EXERCISE:
Please report the number of lines in the entries below that contain "none", with nothing added.

[Data records]
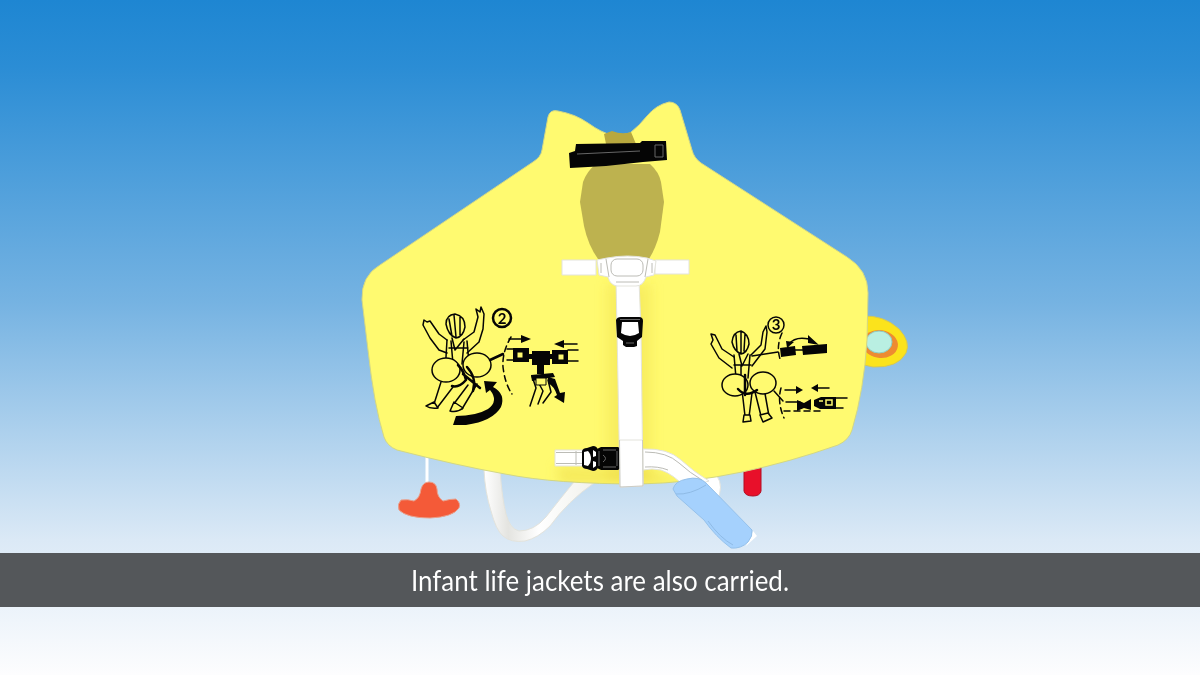
<!DOCTYPE html>
<html lang="en">
<head>
<meta charset="utf-8">
<title>Infant life jackets</title>
<style>
:root{
  --sky-top:#1e86d2; --sky-mid:#76b3e2; --sky-low:#dbe9f6; --sky-end:#fdfdfe;
  --jacket:#fffa70; --jacket-edge:#d3d784; --opening:#bdb24f;
  --ink:#050505; --strap:#fff; --strap-edge:#e3e3dc; --seam:#bcbcb6;
  --toggle:#f45a38; --tube:#e8102a; --pouch:#a5d1fd; --bar:#54575a;
}
html,body{margin:0;height:100%;overflow:hidden}
.stage{position:relative;width:1200px;height:675px;overflow:hidden;background:var(--sky-mid)}
.scene{position:absolute;inset:0;display:block}
.caption{position:absolute;left:0;top:553px;width:1200px;height:54px;margin:0;background:var(--bar)}
.caption svg{display:block}
.caption text{fill:#fff;font:400 28px Lato,"Open Sans",sans-serif}
.line{fill:none;stroke:var(--ink);stroke-width:1.5;stroke-linecap:round;stroke-linejoin:round}
.bold{stroke-width:2.5}
.skin{fill:var(--jacket)}
.ink{fill:var(--ink)}
.dash{stroke-dasharray:6 4}
.strap{fill:var(--strap);stroke:var(--strap-edge);stroke-width:1}
.seam{fill:none;stroke:var(--seam);stroke-width:1}
.glint{fill:none;stroke:#666;stroke-width:1}
.step{font:700 15px Lato,sans-serif;text-anchor:middle;fill:var(--ink)}
</style>
</head>
<body>
<main class="stage">
<svg class="scene" viewBox="0 0 1200 675" width="1200" height="675" role="img" aria-label="Yellow infant life jacket with straps, buckles and fitting diagrams">
  <defs>
    <linearGradient id="sky" x1="0" y1="0" x2="0" y2="1">
      <stop offset="0" stop-color="var(--sky-top)"/>
      <stop offset=".1" stop-color="#2b8dd5"/>
      <stop offset=".45" stop-color="var(--sky-mid)"/>
      <stop offset=".8" stop-color="var(--sky-low)"/>
      <stop offset=".92" stop-color="#eff5fb"/>
      <stop offset="1" stop-color="var(--sky-end)"/>
    </linearGradient>
    <linearGradient id="loop-shade" x1="0" y1="0" x2="1" y2="0">
      <stop offset="0" stop-color="#fff"/>
      <stop offset=".22" stop-color="#e4e4e0"/>
      <stop offset=".5" stop-color="#fff"/>
      <stop offset="1" stop-color="#f1f1ec"/>
    </linearGradient>
    <filter id="soft" x="-50%" y="-20%" width="200%" height="140%"><feGaussianBlur stdDeviation="6"/></filter>
    <path id="jacket-shape" d="M548 117Q550 109 558 111Q575 114 588 123Q602 133 612 135Q622 136 630 133Q640 125 647 116Q656 105 669 102Q677 102 680 110L692 150Q694 158 701 163L847 257Q868 270 868 293L867 340Q864 390 852 430Q849 440 838 445Q790 462 742 472Q690 483 640 484Q555 484 505 474Q455 465 397 450Q387 446 384 437Q374 405 368 350L362 300Q361 276 380 265L533 162Q541 157 542 150Z"/>
    <clipPath id="jacket-clip"><use href="#jacket-shape"/></clipPath>
  </defs>

  <rect id="background" width="1200" height="675" fill="url(#sky)"/>

  <g id="parts-behind">
    <path d="M427 455V486" stroke="#fff" stroke-width="3"/>
    <path d="M484 470Q485 492 491 511Q496 530 503 536Q511 543 525 541Q538 538 550 526Q568 501 594 483L574 482Q560 499 546 517Q534 531 519 531Q510 529 506 514Q502 498 500 470Z" fill="url(#loop-shade)" stroke="var(--strap-edge)"/>
    <path d="M700 475L717 476Q724 486 717 501Z" class="strap"/>
    <path d="M744 466H761V491Q760 496 753 496Q745 496 744 491Z" fill="var(--tube)" stroke="#b30d22"/>
    <path id="pull-toggle" d="M421 489Q423 482 429 482Q436 482 437 489Q437 497 443 501Q450 499 456 499Q461 503 459 508Q453 517 430 518Q407 518 399 510Q397 504 401 500Q408 499 414 501Q420 498 421 489Z" fill="var(--toggle)" stroke="#e9a08c"/>
    <g id="locator-light">
      <path d="M862 316Q884 315 899 329Q911 342 906 353Q898 368 873 367L860 364Z" fill="#fbe31c" stroke="#d6c853"/>
      <ellipse cx="880" cy="344" rx="18" ry="14" fill="#ee8b31" transform="rotate(8 880 344)"/>
      <ellipse cx="879" cy="342" rx="13" ry="11" fill="#b9efe2" stroke="#8fcdbf"/>
    </g>
  </g>

  <g id="jacket">
    <use href="#jacket-shape" fill="var(--jacket)" stroke="var(--jacket-edge)"/>
    <g clip-path="url(#jacket-clip)" fill="#e6d23c" filter="url(#soft)">
      <rect x="607" y="284" width="44" height="200" opacity=".3"/>
      <path d="M556 466L645 468L690 484H560Z" opacity=".4"/>
    </g>
    <path d="M604 134L612 131Q622 135 631 132L636 144H606Z" fill="#b8a83e"/>
    <path id="neck-opening" d="M596 164H650Q659 172 661 182L664 202L660 232Q656 248 649 259H598Q588 245 584 226L580 202L583 182Q587 171 596 164Z" fill="var(--opening)"/>
  </g>

  <g id="neck-fastener">
    <path class="ink" d="M569 153L575 151L576 144L640 143L642 141L666 141L667 160L643 162L606 166L570 168Z"/>
    <path class="glint" d="M655 145H663V157H655ZM577 154L640 151"/>
  </g>

  <g id="chest-straps">
    <path class="strap" d="M562 260H596V275H562ZM655 260H689V274H655Z"/>
    <path class="strap" d="M616 280H639L641 330L643 486L620 487L617 330Z"/>
    <path class="strap" d="M597 260L607 258Q628 254 647 258L656 261L654 275L646 277Q643 286 636 286H617Q610 285 608 277L599 275Z"/>
    <rect class="seam" x="611" y="259" width="32" height="17" rx="6"/>
    <path class="seam" d="M601 263V273M652 263V273M606 259L609 277M648 259L645 277M616 282H639"/>
    <path class="ink" d="M616 320Q617 317 621 317H639Q643 317 643 321L642 337L637 341V346L634 347H626L623 345V341L617 337Z"/>
    <path d="M622 322H638L639 333Q630 339 621 333Z" fill="#fff"/>
    <path class="glint" d="M620 319.5H640M626 343H634"/>
  </g>

  <g id="waist-assembly">
    <g id="waist-strap-left">
      <path class="strap" d="M555 450H587V466H555Z"/>
      <path class="seam" d="M556 452.5H582M556 463.5H582M576 451V465"/>
    </g>
    <g id="waist-strap-right">
      <path class="strap" d="M643 449Q668 448 681 460Q694 472 709 481L686 488Q673 474 661 470Q652 468 643 470Z"/>
      <path class="seam" d="M645 452Q667 452 679 463Q690 473 702 480M645 467Q658 466 668 470"/>
    </g>
    <g id="waist-buckle">
      <path id="buckle-plug" class="ink" d="M582 451Q583 448 587 448L593 446Q597 446 598 450V467Q597 471 593 471L587 469Q583 469 582 466Z"/>
      <path id="buckle-slot" d="M584 452L588 451Q591 454 591 459Q591 463 588 466L584 465Z" fill="#fff"/>
      <path id="buckle-prongs" d="M593 450L596 452V456L593 457ZM593 461L596 462V466L593 468Z" fill="#fff"/>
      <path id="buckle-socket" class="ink" d="M597 449L601 447H618L621 449V468L618 470H601L597 468Z"/>
      <path class="glint" d="M599 451V466M603 450H616M603 467H616M603 455Q608 458.5 603 462M617 451V466"/>
    </g>
    <path id="centre-strap-end" class="strap" d="M619.5 440H642.5L643 486L620 487Z" stroke="none"/>
    <path class="seam" d="M619.5 440L620 487L643 486L642.5 440" stroke-opacity=".6"/>
    <path d="M746 546L757 536L753 531Z" fill="#fff"/>
    <path id="pouch" d="M673 489Q675 481 687 479Q699 476 706 483L752 530Q753 536 748 542Q741 549 731 548Q716 537 704 520L677 496Z" fill="var(--pouch)" stroke="#94c0ea"/>
    <path d="M676 494Q690 495 706 485M708 521Q720 538 733 545" fill="none" stroke="#8fbbe6"/>
  </g>

  <g id="diagram-step-2">
    <g class="line">
      <path d="M447 340L439 334L430 321L427 322L424 320L423 325L430 338L439 350L447 353M463 340L474 332L478 317L476 309L480 312L481 307L484 314L483 329L479 342L467 353"/>
      <path d="M446 324Q446 315 455 314Q465 316 465 327Q463 337 456 338Q448 335 446 324ZM449 319L452 336M454 315L456 337M460 317L460 335"/>
      <path d="M447 340L445 374M467 341L470 374M452 338L455 350L464 339M449 348H468M451 341L453 364M464 342L462 364"/>
      <path d="M441 382L434 404M453 387L437 408M468 385L453 405M477 384L462 409"/>
      <path class="skin" d="M434 402L426 406Q430 409 438 408ZM454 402L450 411Q457 413 463 408Z"/>
      <ellipse class="skin" cx="446" cy="370" rx="14" ry="12"/>
      <ellipse class="skin" cx="477" cy="365" rx="14" ry="12"/>
      <path class="bold" d="M458 365Q464 371 466 380Q459 388 452 386M467 367Q477 378 473 391M463 374L480 388M490 360L503 354"/>
      <path class="dash" d="M511 337Q502 352 503 367Q505 384 512 394"/>
      <path d="M509 339H522M564 344H577M507 349H518M507 360H515M568 350H578M568 361H578"/>
      <path d="M532 376L536 388L530 406M537 380L543 391L538 404M548 380L551 392L543 403"/>
    </g>
    <path class="ink" d="M521 335L531 339L521 343ZM564 340L554 344L564 348ZM513 348H529V362H513ZM532 351H550V365H544V374H537V365H532ZM552 350H568V364H552ZM529 354H532V359H529ZM550 354H553V359H550ZM531 375L553 373L555 377L532 381Z"/>
    <path d="M517 352H523V358H517ZM558 354H564V360H558ZM536 378H546V385H536Z" fill="var(--jacket)" stroke="var(--ink)"/>
    <path class="ink" d="M548 377L555 379L560 393L565 392L564 403L554 397L557 395Q554 386 548 383Z"/>
    <path class="ink" d="M484 381L497 382L493 387Q506 394 501 407Q493 421 466 425L453 425L456 416Q476 416 488 409Q499 401 490 390L486 393Z"/>
    <circle class="line bold" cx="502" cy="318" r="9"/>
    <text class="step" x="502" y="323.5">2</text>
  </g>

  <g id="diagram-step-3">
    <g class="line">
      <path d="M734 357L722 349L715 335L711 334L713 340L711 344L719 358L732 368M751 355L761 345L763 332L766 326L767 332L765 349L752 366"/>
      <path d="M732 342Q733 332 741 331Q749 334 749 344Q747 353 741 354Q734 351 732 342ZM736 335L737 351M741 332V353M745 334L744 351"/>
      <path d="M734 355L736 378M750 355L748 378M739 354L742 366L748 354M734 365H751M741 366V377"/>
      <path d="M742 390L745 416M752 393L749 417M755 392L761 416M764 388L769 416"/>
      <path class="skin" d="M744 415L743 422L751 421L750 415ZM760 415L763 422L772 418L768 413Z"/>
      <ellipse class="skin" cx="735" cy="385" rx="13" ry="11"/>
      <ellipse class="skin" cx="763" cy="383" rx="13" ry="11"/>
      <path class="bold" d="M745 375V395M738 389Q746 398 757 390"/>
      <path d="M752 356L778 352M774 391L783 401"/>
      <path class="dash" d="M782 333Q776 346 780 359M781 388Q777 402 784 418M784 411H820"/>
      <path d="M785 390H798M814 388H829M789 344Q795 336 809 339M784 350H826M786 402H800M832 398H847M830 408H843"/>
    </g>
    <path class="ink" d="M780 348L795 346L796 355L781 357ZM802 346L827 344V353L803 355ZM808 335L819 345L808 343ZM786 341L794 342L787 348ZM796 386L803 390L796 394ZM818 384L811 388L818 392ZM797 400L804 403L811 399V410L804 408L797 411ZM814 400L821 397H836V409H820L814 406Z"/>
    <path d="M819 401H823M826 400H832V405H826Z" fill="none" stroke="var(--jacket)" stroke-width="1.5"/>
    <circle class="line" cx="776" cy="325" r="8"/>
    <text class="step" x="776" y="330">3</text>
  </g>
</svg>
<p class="caption"><svg viewBox="0 0 1200 54" width="1200" height="54"><text x="411" y="38" textLength="378" lengthAdjust="spacingAndGlyphs">Infant life jackets are also carried.</text></svg></p>
</main>
</body>
</html>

ANSWER BELOW:
6